## Exercise brief
Out of the records below, copy all lines in which the word "stroke" occurs.
BEGIN Data provided
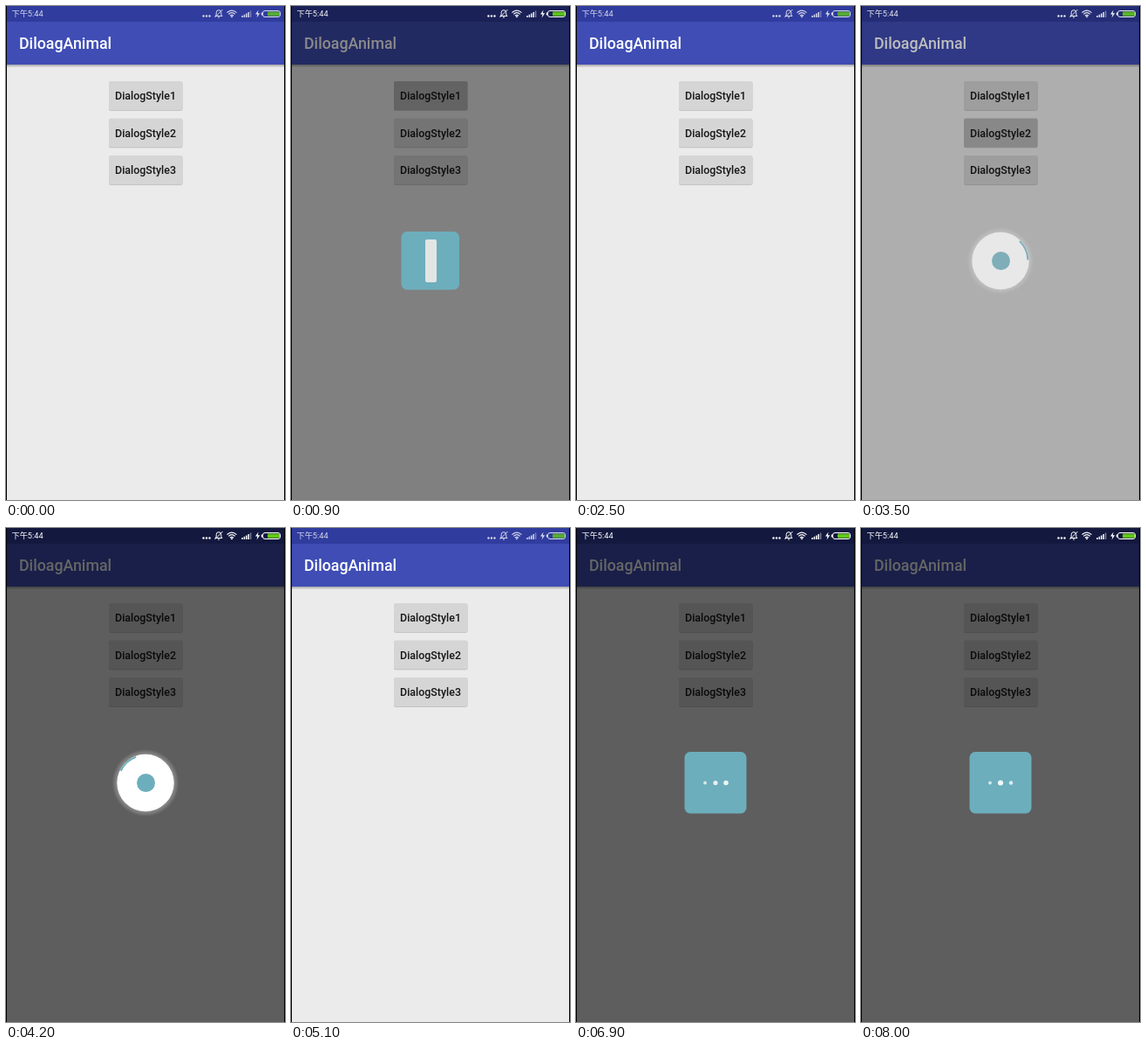
Recreate the animation shown at these times as an HTML page. Size 320 px wide and 565 px high, loop 8100 ms.

```html
<!DOCTYPE html>
<html lang="en">
<head>
<meta charset="utf-8">
<title>Dialog styles</title>
<style>
html, body { margin: 0; width: 100%; height: 100%; overflow: hidden; background: #000; }
svg { display: block; width: 100vw; height: 100vh; }
text { font-family: Roboto, "Noto Sans CJK SC", "Noto Sans CJK", sans-serif; }
.label { font-size: 12.44px; font-weight: 500; fill: #161616; text-anchor: middle; }
.line { fill: none; stroke: #fff; }
</style>
</head>
<body>
<svg viewBox="0 0 320 565">
  <defs>
    <linearGradient id="shade" x2="0" y2="1">
      <stop stop-color="#000" stop-opacity=".3"/>
      <stop offset="1" stop-color="#000" stop-opacity="0"/>
    </linearGradient>
    <radialGradient id="halo">
      <stop offset=".84" stop-color="#fff" stop-opacity=".3"/>
      <stop offset="1" stop-color="#fff" stop-opacity="0"/>
    </radialGradient>
  </defs>

  <rect width="320" height="565" fill="#ebebec"/>
  <rect width="320" height="18" fill="#303c9e"/>
  <rect y="18" width="320" height="49" fill="#3f4db5"/>
  <rect y="67" width="320" height="3.5" fill="url(#shade)"/>
  <text x="15" y="49.2" font-size="17.8" font-weight="500" fill="#fff">DiloagAnimal</text>
  <g id="buttons"></g>

  <rect id="dim" width="320" height="565"/>
  <path d="M.5 0V565M319.5 0V565" stroke="#000"/>

  <g id="status" fill="#fff">
    <text x="6.5" y="12.4" font-size="9.2">下午5:44</text>
    <circle cx="226.5" cy="11.5" r="1.2"/>
    <circle cx="230" cy="11.5" r="1.2"/>
    <circle cx="233.5" cy="11.5" r="1.2"/>
    <path class="line" d="M240 11.5H248L246.8 10V7.5A2.8 2.8 0 0 0 241.2 7.5V10ZM243 13H245M239.5 13L248.5 4"/>
    <path class="line" stroke-width="1.2" d="M253.5 7.6Q259 2.8 264.5 7.6M255.2 9.4Q259 6 262.8 9.4M257 11.2Q259 9.4 261 11.2"/>
    <circle cx="259" cy="12.3" r="1"/>
    <path class="line" stroke-width="1.5" d="M271 13V11M273.4 13V9.8M275.8 13V8.4M278.2 13V7"/>
    <path class="line" stroke-width="1.5" opacity=".45" d="M280.6 13V5.5"/>
    <path d="M289.5 4.5L286 9.6H288.4L287.6 13.5L291.2 8.2H288.8Z"/>
    <rect class="line" x="294.5" y="5.5" width="20" height="7" rx="2.5"/>
    <rect x="292.8" y="7.5" width="1.5" height="3"/>
    <rect x="300" y="6.5" width="14" height="5" rx="1" fill="#62c71c"/>
  </g>

  <g class="dialog">
    <rect x="126.5" y="258" width="66.5" height="66.5" rx="6.5" fill="#6daebc"/>
    <rect x="154" y="267" width="13" height="49" rx="2" fill="#e3e5e5"/>
  </g>
  <g class="dialog">
    <circle cx="160" cy="291.5" r="38.5" fill="url(#halo)"/>
    <circle cx="160" cy="291.5" r="32.7" fill="#fff"/>
    <circle cx="160.5" cy="291.5" r="10.5" fill="#6daebc"/>
    <path id="arc" d="M131.7 277.7A31.5 31.5 0 0 1 149.2 261.9" fill="none" stroke="#6daebc" stroke-width="2"/>
  </g>
  <g class="dialog">
    <rect x="124.5" y="256" width="71" height="70.5" rx="6.5" fill="#6daebc"/>
    <g id="dots" fill="#fff">
      <circle cx="148" cy="291.5"/><circle cx="160" cy="291.5"/><circle cx="172" cy="291.5"/>
    </g>
  </g>
</svg>
<script>
const LOOP = 8100, STEP = 100;
// press: button touched; show: dialog starts to appear; hide: it starts to fade
const runs = [
  { press: 500, show: 670, hide: 2200, fade: 300 },
  { press: 3200, show: 3370, hide: 4900, fade: 200 },
  { press: 5900, show: 6100, hide: 9000, fade: 300 }
];
const $ = id => document.getElementById(id);
const clamp = x => Math.max(0, Math.min(1, x));

$("buttons").innerHTML = runs.map((run, i) => {
  const y = 86 + i * 42.5;
  return `<rect x="118" y="${y + .8}" width="84.5" height="33" rx="2" fill="#b9b9ba"/>
    <rect x="118" y="${y}" width="84.5" height="33" rx="2" fill="#d5d5d6"/>
    <rect class="press" x="118" y="${y}" width="84.5" height="33" rx="2"/>
    <text class="label" x="160" y="${y + 21}">DialogStyle${i + 1}</text>`;
}).join("");

const dialogs = document.querySelectorAll(".dialog");
const presses = document.querySelectorAll(".press");
const dots = [...$("dots").children];

function draw(t) {
  let dim = 0;
  runs.forEach((run, i) => {
    const left = 1 - clamp((t - run.hide) / run.fade);
    const age = t - run.show;
    dim += .6 * clamp(age / 300) * left;
    dialogs[i].setAttribute("opacity", clamp(age / 180) * left);
    const held = t - run.press;
    presses[i].setAttribute("opacity", .14 * clamp((held + 100) / 200) * clamp((800 - held) / 300));
  });
  $("dim").setAttribute("opacity", dim);
  $("status").setAttribute("opacity", .8 + dim / 3);
  $("arc").setAttribute("transform", `rotate(${(t - 4200) * .36} 160 291.5)`);

  const phase = (t - 6300) / 1172;
  dots.forEach((dot, i) => {
    const swell = Math.max(0, Math.cos(2 * Math.PI * (phase - i / 3)));
    dot.setAttribute("r", 1.9 + 1.5 * swell);
    dot.setAttribute("opacity", .7 + .3 * swell);
  });
}

const start = performance.now();
function tick() {
  const t = (performance.now() - start) % LOOP;
  draw(Math.floor(t / STEP) * STEP);
  requestAnimationFrame(tick);
}
tick();
</script>
</body>
</html>
```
END Data provided
## Response to this exercise
.line { fill: none; stroke: #fff; }
  <path d="M.5 0V565M319.5 0V565" stroke="#000"/>
    <path class="line" stroke-width="1.2" d="M253.5 7.6Q259 2.8 264.5 7.6M255.2 9.4Q259 6 262.8 9.4M257 11.2Q259 9.4 261 11.2"/>
    <path class="line" stroke-width="1.5" d="M271 13V11M273.4 13V9.8M275.8 13V8.4M278.2 13V7"/>
    <path class="line" stroke-width="1.5" opacity=".45" d="M280.6 13V5.5"/>
    <path id="arc" d="M131.7 277.7A31.5 31.5 0 0 1 149.2 261.9" fill="none" stroke="#6daebc" stroke-width="2"/>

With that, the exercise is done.